• **WHAT TO PRODUCE**
Consider the listing below. Extract exactly the lines from the line containing "<title>Detail</title>" to the line containing "flex; align-items: flex-start;", both included.

• **RAW DATA**
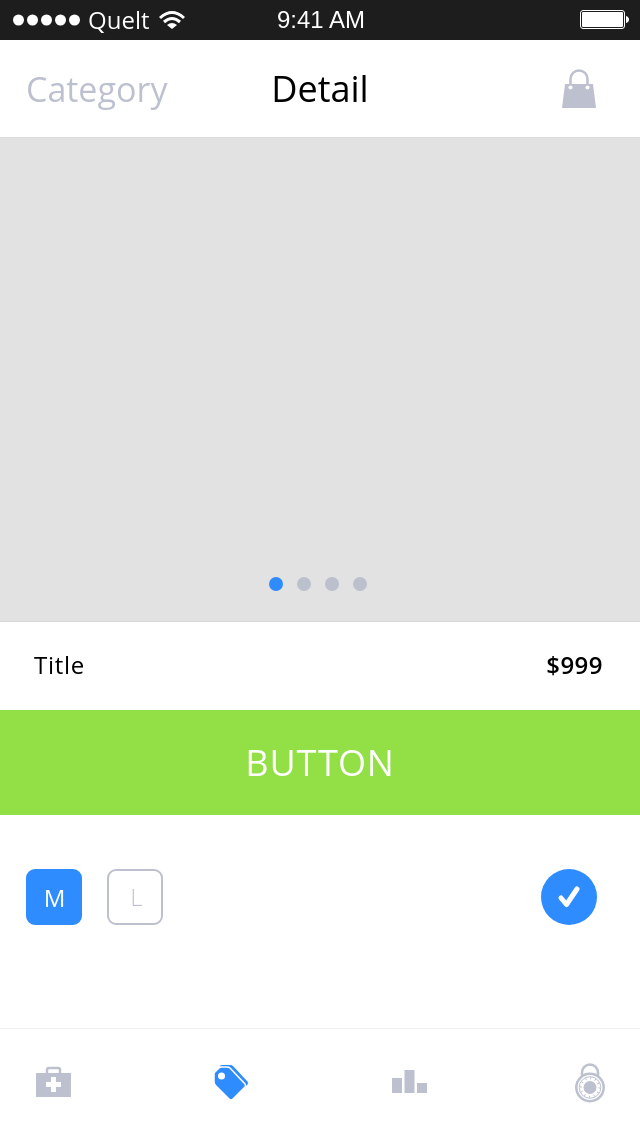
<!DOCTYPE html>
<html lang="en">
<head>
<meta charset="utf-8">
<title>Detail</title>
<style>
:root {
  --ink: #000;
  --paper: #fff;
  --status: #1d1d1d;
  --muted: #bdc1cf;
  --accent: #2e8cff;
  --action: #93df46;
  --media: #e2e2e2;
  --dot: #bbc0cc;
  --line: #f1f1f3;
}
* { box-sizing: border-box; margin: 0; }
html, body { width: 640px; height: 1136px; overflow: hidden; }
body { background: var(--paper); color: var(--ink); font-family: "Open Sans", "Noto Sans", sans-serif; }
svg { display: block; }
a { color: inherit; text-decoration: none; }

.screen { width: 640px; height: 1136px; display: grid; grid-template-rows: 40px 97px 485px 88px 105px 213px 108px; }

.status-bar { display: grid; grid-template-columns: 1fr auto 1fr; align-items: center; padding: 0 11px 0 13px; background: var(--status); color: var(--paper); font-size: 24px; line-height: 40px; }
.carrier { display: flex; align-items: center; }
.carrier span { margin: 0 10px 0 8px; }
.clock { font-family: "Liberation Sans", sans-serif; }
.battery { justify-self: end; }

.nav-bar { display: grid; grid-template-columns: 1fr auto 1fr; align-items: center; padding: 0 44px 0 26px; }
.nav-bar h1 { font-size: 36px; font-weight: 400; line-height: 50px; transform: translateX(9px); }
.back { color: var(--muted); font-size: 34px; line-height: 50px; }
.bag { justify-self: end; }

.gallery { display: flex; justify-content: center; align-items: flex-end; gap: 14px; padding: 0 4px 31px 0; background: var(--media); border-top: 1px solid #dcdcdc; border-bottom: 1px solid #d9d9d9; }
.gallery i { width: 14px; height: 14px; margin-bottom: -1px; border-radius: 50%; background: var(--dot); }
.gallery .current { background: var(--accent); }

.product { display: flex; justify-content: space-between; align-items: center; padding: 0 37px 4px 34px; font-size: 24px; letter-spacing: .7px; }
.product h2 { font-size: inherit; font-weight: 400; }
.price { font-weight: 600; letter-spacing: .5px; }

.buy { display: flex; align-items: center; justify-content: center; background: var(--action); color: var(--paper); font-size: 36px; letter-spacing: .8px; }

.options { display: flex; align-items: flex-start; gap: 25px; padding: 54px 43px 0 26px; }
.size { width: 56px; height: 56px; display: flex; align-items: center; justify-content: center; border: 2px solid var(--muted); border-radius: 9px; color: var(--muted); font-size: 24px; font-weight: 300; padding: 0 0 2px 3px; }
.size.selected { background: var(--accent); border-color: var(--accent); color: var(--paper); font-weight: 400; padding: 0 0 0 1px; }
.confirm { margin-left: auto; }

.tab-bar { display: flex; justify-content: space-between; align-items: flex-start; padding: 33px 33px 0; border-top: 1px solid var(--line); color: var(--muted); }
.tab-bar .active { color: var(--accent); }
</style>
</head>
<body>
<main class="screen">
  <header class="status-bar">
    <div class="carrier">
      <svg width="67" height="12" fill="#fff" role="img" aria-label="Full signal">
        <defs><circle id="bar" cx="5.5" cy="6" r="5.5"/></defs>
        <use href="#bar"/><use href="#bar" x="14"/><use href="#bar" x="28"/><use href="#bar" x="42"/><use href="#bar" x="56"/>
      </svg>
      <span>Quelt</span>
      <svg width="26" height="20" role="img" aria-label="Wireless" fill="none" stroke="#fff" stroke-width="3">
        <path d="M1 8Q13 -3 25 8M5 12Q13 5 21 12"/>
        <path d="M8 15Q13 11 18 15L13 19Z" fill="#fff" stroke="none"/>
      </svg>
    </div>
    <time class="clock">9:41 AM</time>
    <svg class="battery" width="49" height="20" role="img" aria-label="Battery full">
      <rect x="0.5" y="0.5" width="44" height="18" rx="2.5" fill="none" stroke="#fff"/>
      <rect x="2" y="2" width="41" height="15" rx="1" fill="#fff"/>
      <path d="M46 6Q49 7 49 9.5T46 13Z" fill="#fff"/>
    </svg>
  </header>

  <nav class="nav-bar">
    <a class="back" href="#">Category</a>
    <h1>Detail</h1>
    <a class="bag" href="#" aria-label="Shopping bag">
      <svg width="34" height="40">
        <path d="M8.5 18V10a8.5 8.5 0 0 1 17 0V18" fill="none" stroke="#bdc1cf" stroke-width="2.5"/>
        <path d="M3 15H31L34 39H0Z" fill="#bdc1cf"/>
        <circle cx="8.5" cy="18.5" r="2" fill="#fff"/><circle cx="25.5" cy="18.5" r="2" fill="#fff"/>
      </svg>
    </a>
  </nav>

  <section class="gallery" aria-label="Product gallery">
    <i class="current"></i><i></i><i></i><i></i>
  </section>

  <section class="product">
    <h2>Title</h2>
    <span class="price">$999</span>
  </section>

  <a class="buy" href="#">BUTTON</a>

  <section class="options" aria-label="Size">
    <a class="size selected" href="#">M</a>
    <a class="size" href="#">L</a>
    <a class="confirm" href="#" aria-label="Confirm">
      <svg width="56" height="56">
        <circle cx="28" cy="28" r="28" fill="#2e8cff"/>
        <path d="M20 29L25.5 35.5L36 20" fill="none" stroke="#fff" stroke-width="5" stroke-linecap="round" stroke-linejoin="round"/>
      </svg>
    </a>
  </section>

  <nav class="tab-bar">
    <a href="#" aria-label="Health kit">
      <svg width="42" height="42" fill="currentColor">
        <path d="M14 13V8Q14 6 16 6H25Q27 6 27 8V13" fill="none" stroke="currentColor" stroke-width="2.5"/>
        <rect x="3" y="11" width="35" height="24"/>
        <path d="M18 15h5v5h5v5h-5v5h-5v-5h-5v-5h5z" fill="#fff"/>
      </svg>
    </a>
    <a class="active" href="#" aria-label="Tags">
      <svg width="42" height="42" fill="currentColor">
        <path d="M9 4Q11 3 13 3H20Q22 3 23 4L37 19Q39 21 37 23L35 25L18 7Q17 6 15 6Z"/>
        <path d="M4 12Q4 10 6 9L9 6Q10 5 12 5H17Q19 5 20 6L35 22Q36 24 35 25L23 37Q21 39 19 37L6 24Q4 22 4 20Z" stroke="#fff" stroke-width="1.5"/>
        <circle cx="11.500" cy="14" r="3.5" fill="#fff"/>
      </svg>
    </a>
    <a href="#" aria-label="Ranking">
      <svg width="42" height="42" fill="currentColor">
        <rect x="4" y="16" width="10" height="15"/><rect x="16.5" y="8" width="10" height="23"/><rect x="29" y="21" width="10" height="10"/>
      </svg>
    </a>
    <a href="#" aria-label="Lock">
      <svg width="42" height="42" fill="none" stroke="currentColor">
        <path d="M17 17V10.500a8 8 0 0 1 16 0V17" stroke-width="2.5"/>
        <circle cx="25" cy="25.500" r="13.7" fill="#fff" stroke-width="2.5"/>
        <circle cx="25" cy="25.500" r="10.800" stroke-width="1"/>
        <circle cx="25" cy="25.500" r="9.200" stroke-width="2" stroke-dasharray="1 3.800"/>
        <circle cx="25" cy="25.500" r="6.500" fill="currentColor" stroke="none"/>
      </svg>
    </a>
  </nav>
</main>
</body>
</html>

• **FINISHED EXERCISE**
<title>Detail</title>
<style>
:root {
  --ink: #000;
  --paper: #fff;
  --status: #1d1d1d;
  --muted: #bdc1cf;
  --accent: #2e8cff;
  --action: #93df46;
  --media: #e2e2e2;
  --dot: #bbc0cc;
  --line: #f1f1f3;
}
* { box-sizing: border-box; margin: 0; }
html, body { width: 640px; height: 1136px; overflow: hidden; }
body { background: var(--paper); color: var(--ink); font-family: "Open Sans", "Noto Sans", sans-serif; }
svg { display: block; }
a { color: inherit; text-decoration: none; }

.screen { width: 640px; height: 1136px; display: grid; grid-template-rows: 40px 97px 485px 88px 105px 213px 108px; }

.status-bar { display: grid; grid-template-columns: 1fr auto 1fr; align-items: center; padding: 0 11px 0 13px; background: var(--status); color: var(--paper); font-size: 24px; line-height: 40px; }
.carrier { display: flex; align-items: center; }
.carrier span { margin: 0 10px 0 8px; }
.clock { font-family: "Liberation Sans", sans-serif; }
.battery { justify-self: end; }

.nav-bar { display: grid; grid-template-columns: 1fr auto 1fr; align-items: center; padding: 0 44px 0 26px; }
.nav-bar h1 { font-size: 36px; font-weight: 400; line-height: 50px; transform: translateX(9px); }
.back { color: var(--muted); font-size: 34px; line-height: 50px; }
.bag { justify-self: end; }

.gallery { display: flex; justify-content: center; align-items: flex-end; gap: 14px; padding: 0 4px 31px 0; background: var(--media); border-top: 1px solid #dcdcdc; border-bottom: 1px solid #d9d9d9; }
.gallery i { width: 14px; height: 14px; margin-bottom: -1px; border-radius: 50%; background: var(--dot); }
.gallery .current { background: var(--accent); }

.product { display: flex; justify-content: space-between; align-items: center; padding: 0 37px 4px 34px; font-size: 24px; letter-spacing: .7px; }
.product h2 { font-size: inherit; font-weight: 400; }
.price { font-weight: 600; letter-spacing: .5px; }

.buy { display: flex; align-items: center; justify-content: center; background: var(--action); color: var(--paper); font-size: 36px; letter-spacing: .8px; }

.options { display: flex; align-items: flex-start; gap: 25px; padding: 54px 43px 0 26px; }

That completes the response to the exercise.